_About this exercise_
Check each line below for "entity" and say how many have it, with no other words.

_Source data_
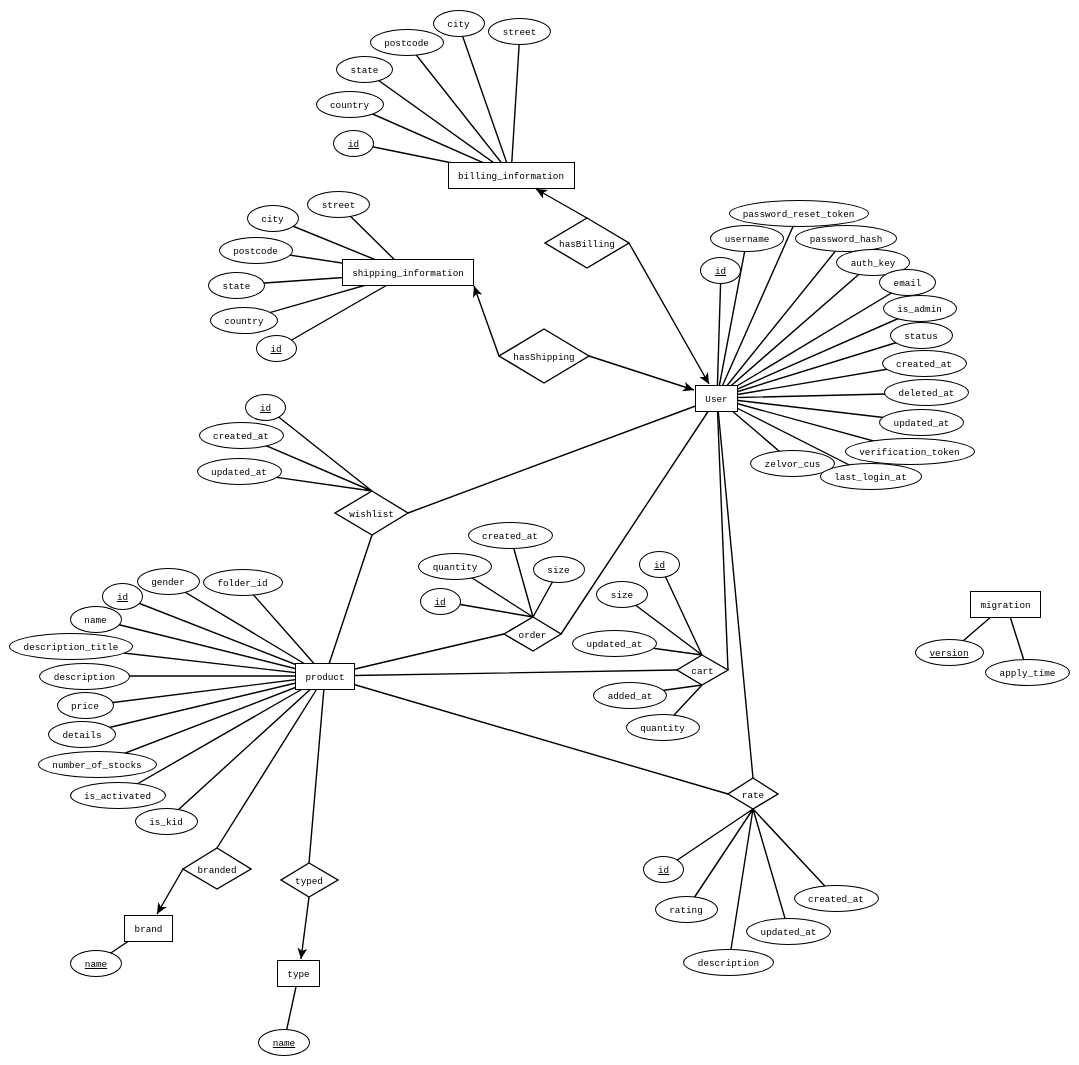
<!DOCTYPE html>
<html lang="en">
<head>
<meta charset="utf-8">
<title>Shop database: entity relationship diagram</title>
<style>
:root { --paper: #fff; --ink: #000; }
* { box-sizing: border-box; }
html, body { margin: 0; background: var(--paper); }
.diagram {
  position: relative; width: 1079px; height: 1065px; overflow: hidden;
  background: var(--paper); color: var(--ink);
  font: 9.3px/12px "Liberation Mono", monospace;
}
.connectors { position: absolute; inset: 0; fill: none; stroke: var(--ink); stroke-width: 1.4; }
.connectors .diamonds { fill: var(--paper); }
.connectors marker path { fill: var(--ink); stroke: none; }
.entity, .attribute, .relation {
  position: absolute; display: flex; align-items: center; justify-content: center;
  left: calc((var(--x) - var(--w) / 2) * 1px); top: calc((var(--y) - 13.5) * 1px);
  width: calc(var(--w) * 1px); height: 27px; padding-top: 3px; white-space: nowrap;
}
.entity, .attribute { border: 1.4px solid var(--ink); background: var(--paper); }
.attribute { border-radius: 50%; }
.relation { --w: 80; }
.key { --w: 41; text-decoration: underline; text-underline-offset: 1px; }
</style>
</head>
<body>
<main class="diagram">
  <svg class="connectors" width="1079" height="1065" viewBox="0 0 1079 1065" aria-hidden="true">
    <defs>
      <marker id="arrow" markerUnits="userSpaceOnUse" markerWidth="12" markerHeight="10" refX="11" refY="5" orient="auto">
        <path d="M0 0L11 5L0 10L3 5z"/>
      </marker>
    </defs>
    <g class="attribute-lines">
      <path d="M511 175L458 23M511 175L520 31M511 175L406 42M511 175L364 70M511 175L350 104M511 175L354 143"/>
      <path d="M408 273L338 204M408 273L273 218M408 273L256 250M408 273L237 285M408 273L244 320M408 273L276 349"/>
      <path d="M717 398L799 213M717 398L747 239M717 398L846 238M717 398L873 262M717 398L721 270M717 398L908 283M717 398L920 309M717 398L921 335M717 398L924 363M717 398L927 393M717 398L922 422M717 398L910 451M717 398L871 476M717 398L793 463"/>
      <path d="M325 676L168 582M325 676L243 583M325 676L123 597M325 676L96 619M325 676L71 647M325 676L85 676M325 676L85 706M325 676L82 734M325 676L97 764M325 676L118 795M325 676L166 821"/>
      <path d="M372 491L266 407M372 491L241 435M372 491L239 472"/>
      <path d="M533 617L510 535M533 617L559 570M533 617L455 567M533 617L440 601"/>
      <path d="M702 655L660 565M702 655L622 595M702 655L615 643M702 685L630 695M702 685L663 727"/>
      <path d="M753 809L664 869M753 809L686 910M753 809L729 962M753 809L789 932M753 809L836 898"/>
      <path d="M148 928L96 963M299 973L284 1042M1006 604L949 653M1006 604L1028 673"/>
    </g>
    <g class="relation-lines">
      <path d="M408 513L717 398M372 535L325 676"/>
      <path d="M504 634L325 676M561 634L717 398"/>
      <path d="M677 670L325 676M728 670L717 398"/>
      <path d="M728 794L325 676M753 778L717 398"/>
      <path d="M217 848L325 676M309 863L325 676"/>
    </g>
    <g class="arrows" marker-end="url(#arrow)">
      <path marker-end="url(#arrow)" d="M587 218L536 189"/>
      <path marker-end="url(#arrow)" d="M629 243L709 384"/>
      <path marker-end="url(#arrow)" d="M499 356L474 286"/>
      <path marker-end="url(#arrow)" d="M589 356L694 390"/>
      <path marker-end="url(#arrow)" d="M183 869L157 914"/>
      <path marker-end="url(#arrow)" d="M309 897L301 959"/>
    </g>
    <g class="diamonds">
      <polygon points="587,218 629,243 587,268 545,243"/>
      <polygon points="544,329 589,356 544,383 499,356"/>
      <polygon points="372,491 408,513 372,535 335,513"/>
      <polygon points="533,617 561,634 533,651 504,634"/>
      <polygon points="702,655 728,670 702,685 677,670"/>
      <polygon points="753,778 778,794 753,809 728,794"/>
      <polygon points="217,848 251,869 217,889 183,869"/>
      <polygon points="309,863 338,880 309,897 281,880"/>
    </g>
  </svg>

  <section aria-label="billing_information">
    <div class="attribute" style="--x:458.5;--y:23;--w:52">city</div>
    <div class="attribute" style="--x:519.5;--y:31;--w:63">street</div>
    <div class="attribute" style="--x:406.5;--y:42;--w:74">postcode</div>
    <div class="attribute" style="--x:364.5;--y:69.5;--w:57">state</div>
    <div class="attribute" style="--x:349.5;--y:104;--w:68">country</div>
    <div class="attribute key" style="--x:353.5;--y:143">id</div>
    <div class="entity" style="--x:511;--y:175;--w:127">billing_information</div>
  </section>

  <section aria-label="shipping_information">
    <div class="attribute" style="--x:338.5;--y:204;--w:63">street</div>
    <div class="attribute" style="--x:272.5;--y:218;--w:52">city</div>
    <div class="attribute" style="--x:255.5;--y:250;--w:74">postcode</div>
    <div class="attribute" style="--x:236.5;--y:285;--w:57">state</div>
    <div class="attribute" style="--x:244;--y:320;--w:68">country</div>
    <div class="attribute key" style="--x:276;--y:348.5">id</div>
    <div class="entity" style="--x:408;--y:272.5;--w:132">shipping_information</div>
  </section>

  <section aria-label="User">
    <div class="attribute" style="--x:798.5;--y:213;--w:140">password_reset_token</div>
    <div class="attribute" style="--x:747;--y:238.5;--w:74">username</div>
    <div class="attribute" style="--x:846;--y:238;--w:102">password_hash</div>
    <div class="attribute" style="--x:873;--y:262;--w:74">auth_key</div>
    <div class="attribute key" style="--x:720.5;--y:270">id</div>
    <div class="attribute" style="--x:907.5;--y:282.5;--w:57">email</div>
    <div class="attribute" style="--x:919.5;--y:308.5;--w:74">is_admin</div>
    <div class="attribute" style="--x:921;--y:335;--w:63">status</div>
    <div class="attribute" style="--x:924;--y:363;--w:85">created_at</div>
    <div class="attribute" style="--x:926.5;--y:392.5;--w:85">deleted_at</div>
    <div class="attribute" style="--x:921.5;--y:422;--w:85">updated_at</div>
    <div class="attribute" style="--x:909.5;--y:451;--w:130">verification_token</div>
    <div class="attribute" style="--x:792.5;--y:463;--w:85">zelvor_cus</div>
    <div class="attribute" style="--x:870.5;--y:476;--w:102">last_login_at</div>
    <div class="entity" style="--x:716.5;--y:398;--w:43">User</div>
  </section>

  <section aria-label="product">
    <div class="attribute" style="--x:168;--y:581.5;--w:63">gender</div>
    <div class="attribute" style="--x:242.5;--y:582.5;--w:80">folder_id</div>
    <div class="attribute key" style="--x:122.5;--y:596.5">id</div>
    <div class="attribute" style="--x:95.5;--y:619;--w:52">name</div>
    <div class="attribute" style="--x:71;--y:646.5;--w:124">description_title</div>
    <div class="attribute" style="--x:84.5;--y:676;--w:91">description</div>
    <div class="attribute" style="--x:85;--y:705.5;--w:57">price</div>
    <div class="attribute" style="--x:82;--y:734;--w:68">details</div>
    <div class="attribute" style="--x:97;--y:764;--w:119">number_of_stocks</div>
    <div class="attribute" style="--x:117.5;--y:795;--w:96">is_activated</div>
    <div class="attribute" style="--x:166;--y:821;--w:63">is_kid</div>
    <div class="entity" style="--x:325;--y:676.5;--w:60">product</div>
  </section>

  <section aria-label="brand, type and migration">
    <div class="entity" style="--x:148.5;--y:928;--w:49">brand</div>
    <div class="attribute key" style="--x:96;--y:963;--w:52">name</div>
    <div class="entity" style="--x:298.5;--y:973;--w:43">type</div>
    <div class="attribute key" style="--x:284;--y:1042;--w:52">name</div>
    <div class="entity" style="--x:1005.5;--y:604;--w:71">migration</div>
    <div class="attribute key" style="--x:949;--y:652.5;--w:69">version</div>
    <div class="attribute" style="--x:1027.5;--y:672.5;--w:85">apply_time</div>
  </section>

  <section aria-label="relations">
    <div class="relation" style="--x:587;--y:243">hasBilling</div>
    <div class="relation" style="--x:544;--y:356">hasShipping</div>
    <div class="relation" style="--x:217;--y:869">branded</div>
    <div class="relation" style="--x:309;--y:880">typed</div>

    <div class="relation" style="--x:371.5;--y:513">wishlist</div>
    <div class="attribute key" style="--x:265.5;--y:407">id</div>
    <div class="attribute" style="--x:241;--y:435;--w:85">created_at</div>
    <div class="attribute" style="--x:239;--y:471.5;--w:85">updated_at</div>

    <div class="relation" style="--x:532.5;--y:634.5">order</div>
    <div class="attribute" style="--x:510;--y:535;--w:85">created_at</div>
    <div class="attribute" style="--x:558.5;--y:569.5;--w:52">size</div>
    <div class="attribute" style="--x:455;--y:566.5;--w:74">quantity</div>
    <div class="attribute key" style="--x:440;--y:601">id</div>

    <div class="relation" style="--x:702.5;--y:670">cart</div>
    <div class="attribute key" style="--x:659.5;--y:564.5">id</div>
    <div class="attribute" style="--x:622;--y:594.5;--w:52">size</div>
    <div class="attribute" style="--x:614.5;--y:643;--w:85">updated_at</div>
    <div class="attribute" style="--x:630;--y:695;--w:74">added_at</div>
    <div class="attribute" style="--x:662.5;--y:727;--w:74">quantity</div>

    <div class="relation" style="--x:753;--y:794">rate</div>
    <div class="attribute key" style="--x:663.5;--y:869">id</div>
    <div class="attribute" style="--x:686;--y:909.5;--w:63">rating</div>
    <div class="attribute" style="--x:728.5;--y:962;--w:91">description</div>
    <div class="attribute" style="--x:788.5;--y:931.5;--w:85">updated_at</div>
    <div class="attribute" style="--x:836;--y:898;--w:85">created_at</div>
  </section>
</main>
</body>
</html>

_Answer box_
10